This weekend a couple in our church who’ve been married forty-one years renewed their marriage vows. The reason was two-fold: forty-one years ago they were married in court and on top of that they were both not Christians. Today she has been converted for many years and has prayed faithfully for her husband. A few months ago he too entered Jesus’ Kingdom.

So they renewed their vows in front of the church and we were all very encouraged. In fact, I think this was the first wedding ceremony that I’ve officiated that I can say that the couple knew exactly what they were doing! The wedding couple have a disabled son and have been through their fair share of hard times. For them to promise to love and care for each other “in prosperity and distress” and “in sickness and in health” was especially meaningful.

We were reminded that the Bible says that marriage is a present, a promise and a picture.

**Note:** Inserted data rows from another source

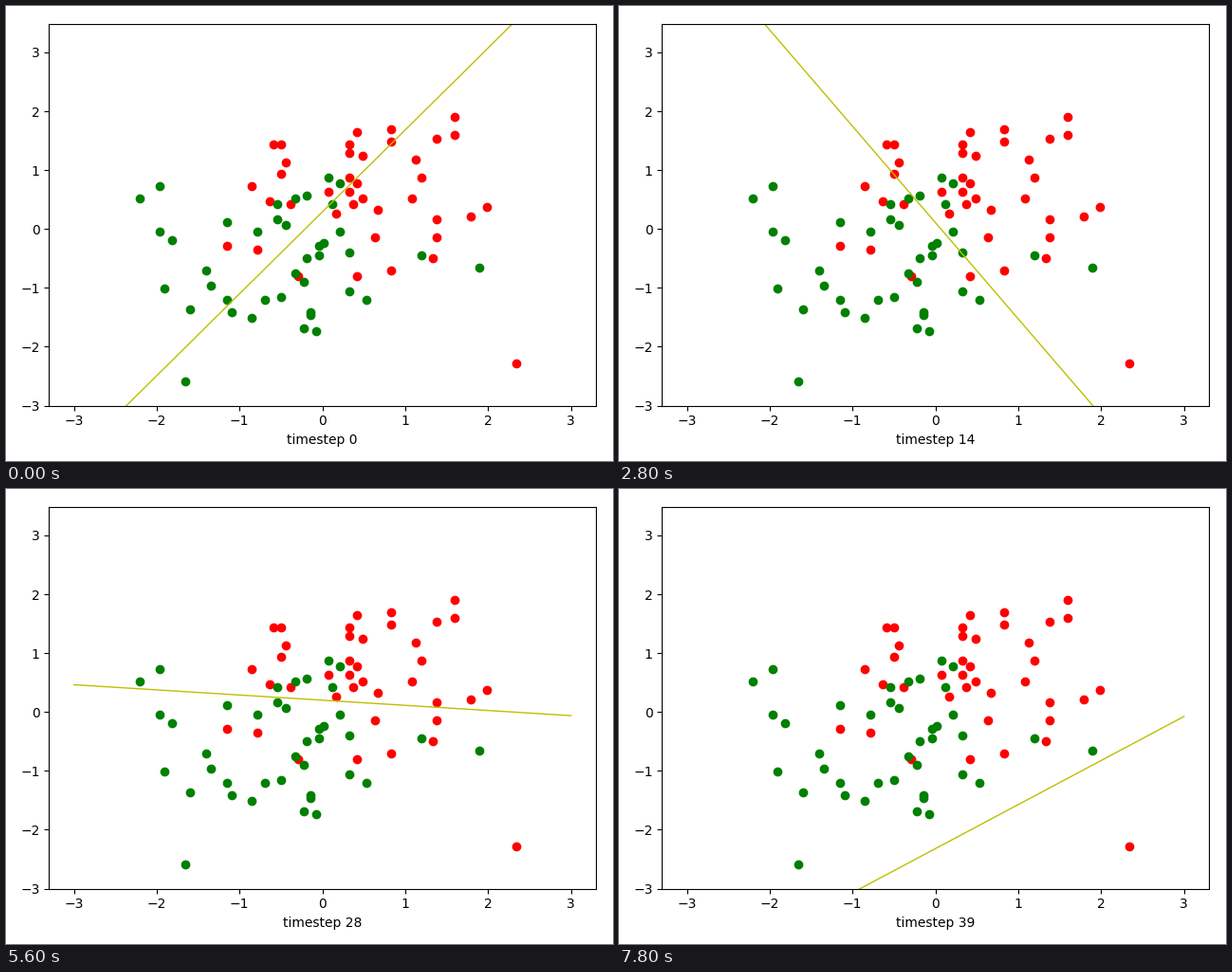
Animation of 640 by 480 pixels, one loop 8000 ms. Source, as a matplotlib script:

```python
import numpy as np
import matplotlib.pyplot as plt
from matplotlib.animation import FuncAnimation

W, H, DPI = 640, 480, 100
STEPS, INTERVAL = 40, 200

RED = np.array([
    (1.59, 1.90), (1.59, 1.60), (0.83, 1.70), (0.83, 1.49), (0.42, 1.65),
    (1.38, 1.53), (0.32, 1.44), (0.32, 1.29), (0.48, 1.24), (1.13, 1.18),
    (1.19, 0.87), (0.32, 0.87), (0.42, 0.78), (0.32, 0.63), (0.07, 0.63),
    (0.48, 0.52), (0.37, 0.42), (1.08, 0.52), (0.67, 0.33), (0.17, 0.26),
    (1.99, 0.37), (1.79, 0.21), (1.38, 0.16), (0.63, -0.14), (1.38, -0.14),
    (1.33, -0.50), (0.83, -0.70), (0.42, -0.80), (-0.29, -0.80),
    (2.34, -2.28), (-0.59, 1.44), (-0.50, 1.44), (-0.44, 1.13),
    (-0.50, 0.94), (-0.85, 0.73), (-0.64, 0.47), (-0.39, 0.42),
    (-1.15, -0.29), (-0.79, -0.35),
])
GREEN = np.array([
    (-2.21, 0.52), (-1.96, 0.73), (-1.96, -0.04), (-1.81, -0.19),
    (-1.91, -1.01), (-1.60, -1.37), (-1.65, -2.59), (-1.40, -0.70),
    (-1.35, -0.96), (-1.15, 0.12), (-1.15, -1.20), (-1.10, -1.41),
    (-0.85, -1.51), (-0.69, -1.20), (-0.50, -1.16), (-0.79, -0.04),
    (-0.54, 0.42), (-0.54, 0.16), (-0.44, 0.07), (-0.33, 0.52),
    (-0.19, 0.57), (0.07, 0.87), (0.21, 0.78), (0.12, 0.42), (0.21, -0.04),
    (0.02, -0.24), (-0.04, -0.29), (-0.04, -0.45), (-0.19, -0.50),
    (0.32, -0.40), (-0.33, -0.75), (-0.23, -0.90), (0.32, -1.06),
    (0.53, -1.20), (-0.14, -1.41), (-0.14, -1.46), (-0.23, -1.68),
    (-0.08, -1.73), (1.19, -0.45), (1.89, -0.66),
])

# Decision boundary: step, angle in degrees, signed distance from the origin
KEYS = np.array([
    (0, 54.3, 0.170), (3, 71.7, 0.118), (6, 90.5, 0.070), (8, 102.5, 0.036),
    (10, 112.6, 0.0054), (12, 116.3, -0.0447), (15, 124.0, -0.063),
    (18, 130.8, -0.0764), (21, 135.0, -0.065), (24, 130.2, -0.0523),
    (28, 175.0, -0.200), (32, 219.07, -0.3766), (35, 230.0, -0.193),
    (37, 217.0, 0.320), (39, 216.8, 1.858),
])


def boundary(step):
    """Slope and intercept of the line at a given step."""
    angle = np.radians(np.interp(step, KEYS[:, 0], KEYS[:, 1]))
    dist = np.interp(step, KEYS[:, 0], KEYS[:, 2])
    return np.tan(angle), dist / np.cos(angle)


fig = plt.figure(figsize=(W / DPI, H / DPI), dpi=DPI)
ax = fig.add_axes([45.3 / W, 58.4 / H, 576.6 / W, 402.5 / H])
ax.set_xlim(-3.3, 3.3)
ax.set_ylim(-3, 3.48)
ax.scatter(*RED.T, color="red")
ax.scatter(*GREEN.T, color="green")
ends = np.array([-3.0, 3.0])
line, = ax.plot(ends, ends, color="y", lw=1)


def update(step):
    slope, intercept = boundary(step)
    line.set_ydata(slope * ends + intercept)
    ax.set_xlabel(f"timestep {step}")
    return line, ax.xaxis.label


anim = FuncAnimation(fig, update, frames=STEPS, interval=INTERVAL,
                     init_func=lambda: update(0), repeat=True, repeat_delay=0)
plt.show()
```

A present: Marriage is a present from God for our joy and good. Marriage is not a human idea created by a theological symposium or brainstorming workshop. Therefore we cannot change or alter it, but must respect and treasure it.

A promise: In our version of the marriage ceremony the couples say “I will”, not “I do” because they are making promises for the future, not simply stating what may be true at the preset.

A picture: Ultimately marriage is a picture of Jesus relationship with his people. Jesus is the best bridegroom who sacrifices all for his bride, the church. The reunion in the future in the new heavens and new earth between Jesus and his people is often referred to as a wedding banquet in the bible.

Eat, drink, and be a missionary


The two typical ways that Christians relate to society is either assimilation or refection.

Assimilation: We blend into our culture so much that no-one can tell that we are Christians! We do not take sin or the bible seriously. Young people having sex, living together and then getting married is the norm and there is no substantial difference between the ruthless, ambitious, workaholic Christian businessman and his non-Christian counterpart. Assimilation is easy, any wimp can do it.

Rejection: We withdraw from non-Christian society and culture with the excuse that we are seeking to be holy. We spend our time fellowship with Christians and Christian braai’s and neglect our non-Christian friends and colleagues. Church becomes a force field against an evil, “what is the world coming to” society. We constantly pray for Jesus to come and rescue us, while smiting the rest of humanity. Rejection too is easy.

God’s way of relating to society is more difficult. God commands us to engage with society (no rejection!), while being the distinctive people of God he has called us to be (no assimilation!). Or like Jesus prayed, we are to be in the world not of the world. Peter wrote, “live such good lives among the pagans that, though they accuse you of doing wrong, they may see your good deeds and glorify God on the day he visits us.”

Jeremiah too had this perspective in Jeremiah 29:1-14. He told God’s people in exile in a pagan society to build houses, to get married and take out car insurance. He told them to engage their society, without selling out.

We are all called to this: Engaging our society for Jesus, while being the distinctive people of God. This is why Peter called the Christians he was writing to “exiles/ aliens” (1 Peter 2:11). God has called you to a mission for Jesus. God wants you to connect with your society for Jesus.